Cultural sociology has grown to exercise a deep influence on other subfields over the last forty years, on areas such as the study of race and ethnicity, education, social movements, economic sociology, and political sociology. This mix of essays is an essential resource for understanding this fast growing, dynamic area of sociology. An introduction outlines the building blocks of a sociological approach to studying culture, and helpful headnotes guide students through each reading.

 

See the publisher’s website for an overview of included essays and PDF access to the introductory chapter.

Publications on knowledge work and policy discourses

Some interesting recent publications co-authored by CS group members:

Singh, P., Märtsin, M., Glasswell, K. (2013). Knowledge Work at the Boundary: Making a Difference to Educational Disadvantage. Learning, Culture and Social Interaction, In Press, Corrected Proof, Available online 15 March 2013

Abstract
This paper aims to contribute to the literature about boundary crossing and explicate how boundaries carry learning potential. We aim to do this by theorising the work of school-based researchers (SBRs) in a school–university partnership project aimed at addressing issues of educational disadvantage. We conceptualise the worlds of teaching and research as characterised by different types of knowledge work and ways of knowing, and by different interaction rituals and emotional investments for engaging with that knowledge. Yet we also contend that the practice boundary that separates also connects and intertwines, as people, objects and knowledge move back and forth across it and become transformed in the process. We suggest that the kind of transformative knowledge work discussed in this paper entails understanding the power and control relations involved in recontextualising knowledge as it moves across the research–practice gap. This process necessitates recognising and acknowledging the emotional investments, energies and interaction rituals attached to local, domain specific knowledge and ways of knowing. By discussing the work of school-based researchers we aim to show how processes of recontextualisation at the boundary between researcher and practitioner knowledge can hold the potential to make a difference to issues of seemingly entrenched educational disadvantage.
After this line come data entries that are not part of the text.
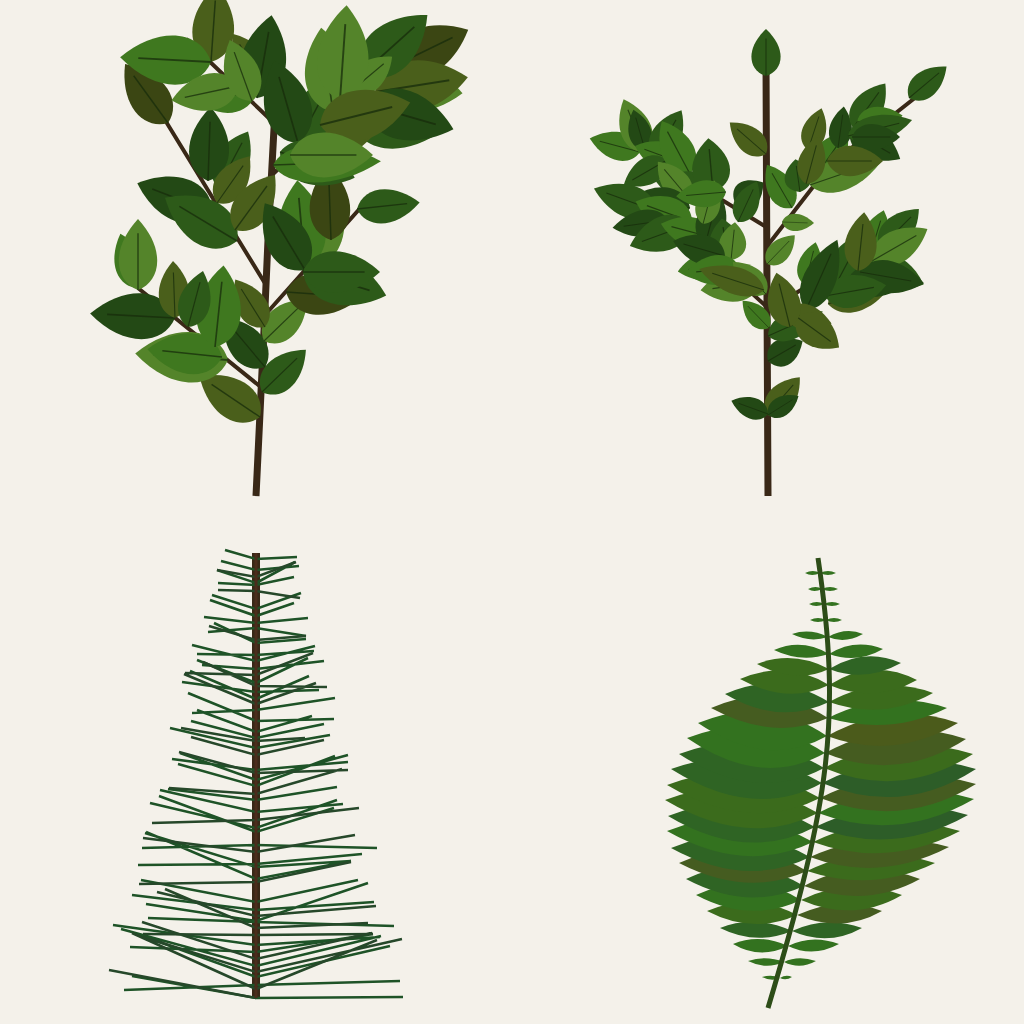
<!DOCTYPE html>
<html lang="en">
<head>
<meta charset="utf-8">
<title>Four branches</title>
<style>
:root{--paper:#f4f1ea;--bark:#392817;--deep:#234915;--green:#2d5a19;--mid:#3f781f;--light:#54842a;--olive:#4a5f1b;--dusk:#3b4613}
html,body{margin:0;height:100%;overflow:hidden;background:var(--paper)}
svg{display:block;width:1024px;height:1024px}
.bark{fill:none;stroke:var(--bark);stroke-width:4}
.stem{stroke-width:7}
.a{fill:var(--deep)}.b{fill:var(--green)}.c{fill:var(--mid)}.d{fill:var(--light)}.e{fill:var(--olive)}.f{fill:var(--dusk)}
.needles{fill:none;stroke:#1e5327;stroke-width:2.6}
.shade{stroke:#26482a}
.frond .b{fill:#2f6424}.frond .c{fill:#33721f}.frond .d{fill:#3b6b1c}.frond .e{fill:#455c20}.frond .a{fill:#2d5d28}
</style>
</head>
<body>
<svg viewBox="0 0 1024 1024" role="img" aria-label="Two leafy branches, a conifer sprig and a palm frond">
<defs>
<g id="leaf"><path d="M0 0C12-33 58-39 100 0C58 39 12 33 0 0Z"/><path d="M0 0H80" stroke="#172c0b" stroke-width="2" opacity=".75"/></g>
</defs>
<rect width="1024" height="1024" fill="#f4f1ea"/>
<g id="broadleaf-branch">
<path class="bark" d="M262 388L138 288M266 285L165 120M265 315L371 196M275 124L186 39M272 175L350 100"/>
<path class="bark stem" d="M256 496L264 330L268 240L275 110"/>
<use href="#leaf" class="e" transform="translate(260 417)rotate(-146)scale(.73)"/>
<use href="#leaf" class="b" transform="translate(262 392)rotate(-44)scale(.61)"/>
<use href="#leaf" class="a" transform="translate(265 367)rotate(-130)scale(.65)"/>
<use href="#leaf" class="d" transform="translate(264 341)rotate(-44)scale(.6)"/>
<use href="#leaf" class="e" transform="translate(265 327)rotate(-122)scale(.56)"/>
<use href="#leaf" class="d" transform="translate(228 360)rotate(184)scale(.93)"/>
<use href="#leaf" class="c" transform="translate(222 357)rotate(186)scale(.75)"/>
<use href="#leaf" class="c" transform="translate(215 347)rotate(-84)scale(.82)"/>
<use href="#leaf" class="a" transform="translate(175 318)rotate(183)scale(.85)"/>
<use href="#leaf" class="e" transform="translate(175 318)rotate(-92)scale(.57)"/>
<use href="#leaf" class="b" transform="translate(188 327)rotate(-75)scale(.58)"/>
<use href="#leaf" class="c" transform="translate(138 288)rotate(-108)scale(.57)"/>
<use href="#leaf" class="d" transform="translate(138 290)rotate(-90)scale(.71)"/>
<use href="#leaf" class="f" transform="translate(168 123)rotate(-126)scale(.73)"/>
<use href="#leaf" class="b" transform="translate(218 188)rotate(-62)scale(.64)"/>
<use href="#leaf" class="a" transform="translate(208 181)rotate(-88)scale(.74)"/>
<use href="#leaf" class="e" transform="translate(217 203)rotate(-55)scale(.57)"/>
<use href="#leaf" class="a" transform="translate(212 212)rotate(201)scale(.8)"/>
<use href="#leaf" class="b" transform="translate(237 241)rotate(211)scale(.84)"/>
<use href="#leaf" class="e" transform="translate(235 230)rotate(-54)scale(.68)"/>
<use href="#leaf" class="f" transform="translate(286 292)rotate(4)scale(.76)"/>
<use href="#leaf" class="d" transform="translate(305 268)rotate(-66)scale(.84)"/>
<use href="#leaf" class="c" transform="translate(305 268)rotate(-95)scale(.88)"/>
<use href="#leaf" class="a" transform="translate(305 270)rotate(-121)scale(.78)"/>
<use href="#leaf" class="b" transform="translate(303 270)rotate(17)scale(.87)"/>
<use href="#leaf" class="b" transform="translate(303 272)rotate(0)scale(.77)"/>
<use href="#leaf" class="f" transform="translate(331 240)rotate(-92)scale(.75)"/>
<use href="#leaf" class="b" transform="translate(357 209)rotate(-6)scale(.63)"/>
<use href="#leaf" class="e" transform="translate(211 62)rotate(-86)scale(.77)"/>
<use href="#leaf" class="e" transform="translate(265 85)rotate(-122)scale(.6)"/>
<use href="#leaf" class="c" transform="translate(211 62)rotate(183)scale(.91)"/>
<use href="#leaf" class="c" transform="translate(255 96)rotate(184)scale(.7)"/>
<use href="#leaf" class="d" transform="translate(238 86)rotate(168)scale(.68)"/>
<use href="#leaf" class="a" transform="translate(257 98)rotate(-80)scale(.84)"/>
<use href="#leaf" class="d" transform="translate(252 101)rotate(-110)scale(.65)"/>
<use href="#leaf" class="d" transform="translate(375 84)rotate(6)scale(.88)"/>
<use href="#leaf" class="f" transform="translate(390 68)rotate(-26)scale(.87)"/>
<use href="#leaf" class="e" transform="translate(375 92)rotate(-9)scale(.94)"/>
<use href="#leaf" class="b" transform="translate(362 74)rotate(-42)scale(.88)"/>
<use href="#leaf" class="d" transform="translate(350 92)rotate(-40)scale(.55)"/>
<use href="#leaf" class="b" transform="translate(350 118)rotate(7)scale(.95)"/>
<use href="#leaf" class="a" transform="translate(365 104)rotate(16)scale(.92)"/>
<use href="#leaf" class="e" transform="translate(300 145)rotate(-15)scale(.85)"/>
<use href="#leaf" class="b" transform="translate(298 143)rotate(-62)scale(.75)"/>
<use href="#leaf" class="a" transform="translate(298 143)rotate(-106)scale(.86)"/>
<use href="#leaf" class="d" transform="translate(333 112)rotate(-98)scale(.85)"/>
<use href="#leaf" class="d" transform="translate(340 100)rotate(-86)scale(.95)"/>
<use href="#leaf" class="e" transform="translate(320 125)rotate(-14)scale(.93)"/>
<use href="#leaf" class="b" transform="translate(280 152)rotate(19)scale(.79)"/>
<use href="#leaf" class="c" transform="translate(273 165)rotate(-2)scale(1.08 .7)"/>
<use href="#leaf" class="d" transform="translate(290 155)rotate(0)scale(.83)"/>
</g>
<g id="small-leaf-branch">
<path class="bark" d="M768 228L640 150M768 245L830 165L930 86M768 308L650 200M768 310L900 230"/>
<path class="bark stem" d="M768 496L767 300L766 60"/>
<use href="#leaf" class="b" transform="translate(766 76)rotate(-90)scale(.47 .54)"/>
<use href="#leaf" class="b" transform="translate(909 98)rotate(-40)scale(.49)"/>
<use href="#leaf" class="e" transform="translate(767 415)rotate(-49)scale(.5)"/>
<use href="#leaf" class="a" transform="translate(768 415)rotate(-32)scale(.36)"/>
<use href="#leaf" class="a" transform="translate(768 414)rotate(200)scale(.39)"/>
<use href="#leaf" class="a" transform="translate(768 361)rotate(-30)scale(.4 .5)"/>
<use href="#leaf" class="b" transform="translate(768 336)rotate(-24)scale(.6 .5)"/>
<use href="#leaf" class="c" transform="translate(769 328)rotate(-134)scale(.38)"/>
<use href="#leaf" class="d" transform="translate(767 264)rotate(-46)scale(.4)"/>
<use href="#leaf" class="d" transform="translate(782 222)rotate(2)scale(.32)"/>
<use href="#leaf" class="e" transform="translate(766 154)rotate(-139)scale(.48)"/>
<g id="upper-left-sprays">
<use href="#leaf" class="a" transform="translate(735 203)rotate(-36)scale(.35 .5)"/>
<use href="#leaf" class="b" transform="translate(738 222)rotate(-65)scale(.45)"/>
<use href="#leaf" class="c" transform="translate(640 152)rotate(195)scale(.52)"/>
<use href="#leaf" class="d" transform="translate(645 152)rotate(-112)scale(.57)"/>
<use href="#leaf" class="a" transform="translate(645 150)rotate(-106)scale(.42)"/>
<use href="#leaf" class="b" transform="translate(654 158)rotate(-60)scale(.55)"/>
<use href="#leaf" class="c" transform="translate(682 163)rotate(200)scale(.5)"/>
<use href="#leaf" class="b" transform="translate(667 160)rotate(150)scale(.5)"/>
<use href="#leaf" class="c" transform="translate(690 174)rotate(-118)scale(.6)"/>
<use href="#leaf" class="b" transform="translate(715 192)rotate(190)scale(.6)"/>
<use href="#leaf" class="d" transform="translate(690 200)rotate(-130)scale(.5)"/>
<use href="#leaf" class="b" transform="translate(713 192)rotate(-95)scale(.54 .7)"/>
<use href="#leaf" class="a" transform="translate(690 208)rotate(190)scale(.6)"/>
<use href="#leaf" class="b" transform="translate(656 211)rotate(200)scale(.66 .6)"/>
<use href="#leaf" class="c" transform="translate(692 222)rotate(-160)scale(.6)"/>
<use href="#leaf" class="a" transform="translate(668 220)rotate(172)scale(.56 .5)"/>
<use href="#leaf" class="b" transform="translate(690 224)rotate(160)scale(.64)"/>
<use href="#leaf" class="c" transform="translate(714 238)rotate(195)scale(.55)"/>
<use href="#leaf" class="a" transform="translate(705 245)rotate(-75)scale(.55)"/>
<use href="#leaf" class="d" transform="translate(703 224)rotate(-75)scale(.45)"/>
<use href="#leaf" class="c" transform="translate(726 192)rotate(175)scale(.5)"/>
</g>
<g id="lower-left-sprays">
<use href="#leaf" class="c" transform="translate(731 262)rotate(170)scale(.54)"/>
<use href="#leaf" class="b" transform="translate(728 262)rotate(-98)scale(.44 .6)"/>
<use href="#leaf" class="d" transform="translate(731 260)rotate(-84)scale(.38 .5)"/>
<use href="#leaf" class="a" transform="translate(725 256)rotate(196)scale(.54)"/>
<use href="#leaf" class="d" transform="translate(760 282)rotate(172)scale(.6)"/>
<use href="#leaf" class="c" transform="translate(740 268)rotate(175)scale(.55)"/>
<use href="#leaf" class="d" transform="translate(766 294)rotate(-136)scale(.46)"/>
<use href="#leaf" class="e" transform="translate(764 290)rotate(198)scale(.68 .5)"/>
</g>
<g id="upper-right-sprays">
<use href="#leaf" class="c" transform="translate(792 208)rotate(-120)scale(.5)"/>
<use href="#leaf" class="b" transform="translate(800 192)rotate(-98)scale(.33 .5)"/>
<use href="#leaf" class="e" transform="translate(808 150)rotate(-72)scale(.44)"/>
<use href="#leaf" class="c" transform="translate(813 180)rotate(-55)scale(.6)"/>
<use href="#leaf" class="a" transform="translate(838 148)rotate(-82)scale(.42)"/>
<use href="#leaf" class="b" transform="translate(853 128)rotate(-54)scale(.55)"/>
<use href="#leaf" class="a" transform="translate(850 130)rotate(30)scale(.58)"/>
<use href="#leaf" class="c" transform="translate(857 122)rotate(-8)scale(.46)"/>
<use href="#leaf" class="b" transform="translate(848 136)rotate(-14)scale(.66 .5)"/>
<use href="#leaf" class="a" transform="translate(852 137)rotate(0)scale(.48)"/>
<use href="#leaf" class="d" transform="translate(810 185)rotate(-19)scale(.76 .6)"/>
<use href="#leaf" class="e" transform="translate(806 184)rotate(-75)scale(.5)"/>
<use href="#leaf" class="e" transform="translate(827 161)rotate(0)scale(.56)"/>
</g>
<g id="lower-right-sprays">
<use href="#leaf" class="c" transform="translate(805 285)rotate(-76)scale(.44)"/>
<use href="#leaf" class="b" transform="translate(835 286)rotate(-62)scale(.6)"/>
<use href="#leaf" class="e" transform="translate(828 304)rotate(-18)scale(.68 .6)"/>
<use href="#leaf" class="a" transform="translate(848 280)rotate(2)scale(.6)"/>
<use href="#leaf" class="b" transform="translate(868 262)rotate(22)scale(.6)"/>
<use href="#leaf" class="c" transform="translate(868 262)rotate(-73)scale(.54)"/>
<use href="#leaf" class="b" transform="translate(880 248)rotate(-45)scale(.55)"/>
<use href="#leaf" class="d" transform="translate(872 261)rotate(-30)scale(.64 .6)"/>
<use href="#leaf" class="a" transform="translate(860 272)rotate(10)scale(.65 .6)"/>
<use href="#leaf" class="e" transform="translate(858 271)rotate(-84)scale(.59)"/>
<use href="#leaf" class="b" transform="translate(825 296)rotate(-10)scale(.62 .6)"/>
<use href="#leaf" class="a" transform="translate(806 310)rotate(-66)scale(.77 .6)"/>
<use href="#leaf" class="e" transform="translate(785 312)rotate(14)scale(.48)"/>
<use href="#leaf" class="e" transform="translate(797 317)rotate(36)scale(.52 .6)"/>
<use href="#leaf" class="e" transform="translate(790 327)rotate(-104)scale(.56 .6)"/>
</g>
</g>
<g id="conifer-sprig">
<path class="bark" style="stroke-width:8" d="M256 553V998"/>
<path class="needles" d="M225 550l31 9l41-2M221 561l35 9l43-4M217 570l39 13l39-21M218 583l38 2l38-8M212 595l44 14l45-16M210 600l46 16l38-13M204 617l52 6l52-5M208 632l48-4l50 8M214 623l42 20l50-4M192 645l64 16l59-15M197 654l59 1l58-4M197 660l59 23l52-25M202 665l54 4l68-8M190 671l66 28l53-23M182 682l74 10l63-2M192 713l64-3l79-12M197 710l59 22l56-16M191 721l65 17l68-14M170 728l86 20l74-13M180 753l76 27l92-25M178 764l78 22l79-30M172 759l84 11l92-8M188 693l68 28l78-2M168 789l88 11l81-13M160 790l96 22l87-8M150 803l106 25l81-28M159 796l97 36l78-24M145 833l111 34l95-6M142 848l114-3l121 3M138 865l118-1l106-10M146 832l110 47l95-18M141 880l115 22l102-22M132 895l124 15l118-8M146 904l110 17l112-38M148 918l108 4l138 4M113 925l143 20l124-8M121 929l135 37l125-30M130 947l126 5l117-18M137 934l119 43l134-31M132 976l124 22l147-1M124 990l132-5l144-4"/>
<path class="needles shade" d="M217 570l39 7l40-15M218 590l38 1l44 7M209 626l47 14l50-4M185 673l71 2l57-22M184 674l72 30l60-21M203 662l53 24l71 1M181 728l75 13l49-3M191 737l65 18l68-15M179 752l77 21l92-3M152 823l104-3l103-12M169 788l87 6l86-25M143 838l113 14l99-17M139 884l117-2l95-20M157 892l99 24l120-10M165 889l91 39l112-5M142 922l114 37l116-26M143 934l113 1l117-1M132 933l124 56l121-49M109 970l147 28M143 937l113 35l146-33"/>
<path stroke="#4b2d1c" stroke-width="3" d="M256 553V998"/>
</g>
<g id="palm-frond" class="frond">
<path class="c" d="M780 978q-8 4-18-1q10-3 18 1q6-4 12-1q-6 4-12 1M784 962q-18 8-36-1q18-6 36 1q14-7 32-1q-16 9-32 1M788 946q-28 14-55-2q26-11 55 2q24-12 51-2q-26 14-51 2"/>
<path class="b" d="M792 931q-36 15-72-3q34-14 72 3q34-16 70-3q-34 19-70 3"/>
<path class="d" d="M797 915q-44 20-90-4q46-20 90 4"/><path class="e" d="M797 915q44-20 85-4q-40 23-85 4"/>
<path class="c" d="M801 900q-50 24-105-5q56-26 105 5"/><path class="d" d="M801 900q50-24 101-5q-48 28-101 5"/>
<path class="b" d="M804 886q-56 26-118-7q60-28 118 7"/><path class="e" d="M804 886q54-30 116-7q-54 30-116 7"/>
<path class="e" d="M807 871q-60 27-128-8q64-30 128 8"/><path class="d" d="M807 871q60-30 128-8q-62 30-128 8"/>
<path class="b" d="M810 857q-64 32-139-9q70-30 139 9"/><path class="e" d="M810 857q66-30 139-10q-70 36-139 10"/>
<path class="c" d="M813 842q-68 33-146-11q74-30 146 11"/><path class="d" d="M813 842q70-34 147-11q-72 38-147 11"/>
<path class="b" d="M815 827q-68 36-147-11q74-30 147 11"/><path class="a" d="M815 827q74-36 153-12q-74 42-153 12"/>
<path class="d" d="M818 813q-70 36-153-13q78-30 153 13"/><path class="c" fill="#2b7428" d="M818 813q74-38 156-14q-76 44-156 14"/>
<path class="d" d="M820 798q-70 36-153-13q78-30 153 13"/><path class="e" d="M820 798q74-38 156-14q-74 46-156 14"/>
<path class="b" d="M822 783q-68 38-151-14q78-28 151 14"/><path class="a" d="M822 783q74-38 154-14q-74 48-154 14"/>
<path class="b" d="M824 768q-68 36-145-14q76-28 145 14"/><path class="d" d="M824 768q72-38 149-14q-72 46-149 14"/>
<path class="c" d="M825 753q-64 36-138-15q72-28 138 15"/><path class="e" d="M825 753q70-38 141-14q-68 44-141 14"/>
<path class="c" d="M827 736q-60 34-129-13q68-28 129 13"/><path class="c" d="M827 736q66-36 131-13q-64 38-131 13" style="fill:#4b5b1b"/>
<path class="e" d="M828 718q-54 24-117-10q60-26 117 10"/><path class="c" d="M828 718q60-30 119-10q-56 28-119 10"/>
<path class="b" d="M829 702q-50 24-104-8q52-24 104 8"/><path class="d" d="M829 702q52-28 104-9q-50 28-104 9"/>
<path class="d" d="M829 685q-42 20-89-6q46-20 89 6M829 685q44-28 88-5q-42 24-88 5"/>
<path class="d" d="M829 669q-34 16-72-5q36-14 72 5"/><path class="b" d="M829 669q36-22 72-6q-36 20-72 6"/>
<path class="c" d="M829 654q-28 9-55-4q28-12 55 4q26-16 54-5q-26 15-54 5M828 637q-18 6-36-3q18-6 36 3q18-10 35-3q-18 10-35 3M826 620q-8 4-16 0q8-4 16 0q8-4 16 0q-8 4-16 0M824 604q-8 4-15 0q8-4 15 0q8-4 16 0q-8 4-16 0M822 589q-8 4-14 0q8-4 14 0q8-4 16 0q-8 4-16 0M820 573q-8 4-15 0q8-4 15 0q8-4 16 0q-8 4-16 0"/>
<path d="M818 558C842 720 830 800 768 1008" fill="none" stroke="#2d4d18" stroke-width="5"/>
</g>
</svg>
</body>
</html>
Singh, P.,Thomas, S. & Harris, J. (2013) Recontextualising policy discourses: a Bernsteinian perspective on policy interpretation, translation, enactment, Journal of Education Policy, DOI:10.1080/02680939.2013.770554

Abstract
This paper contributes to critical policy research by theorising one aspect of policy enactment, the meaning making work of a cohort of mid-level policy actors. Specifically, we propose that Basil Bernstein’s work on the structuring of pedagogic discourse, in particular, the concept of recontextualisation, may add to understandings of the policy work of interpretation and translation. Recontextualisation refers to the relational processes of selecting and moving knowledge from one context to another, as well as to the distinctive re-organisation of knowledge as an instructional and regulative or moral discourse. Processes of recontextualisation necessitate an analysis of power and control relations, and therefore add to the Foucauldian theorisations of power that currently dominate the critical policy literature. A process of code elaboration (decoding and recoding) takes place in various recontextualising agencies, responsible for the production of professional development materials, teaching guidelines and curriculum resources. We propose that mid-level policy actors are crucial to the work of policy interpretation and translation because they are engaged in elaborating the condensed codes of policy texts to an imagined logic of teachers’ practical work. To illustrate our theoretical points we draw on data; collected for an Australian research project on the accounts of mid-level policy actors responsible for the interpretation of child protection and safety policies for staff in Queensland schools.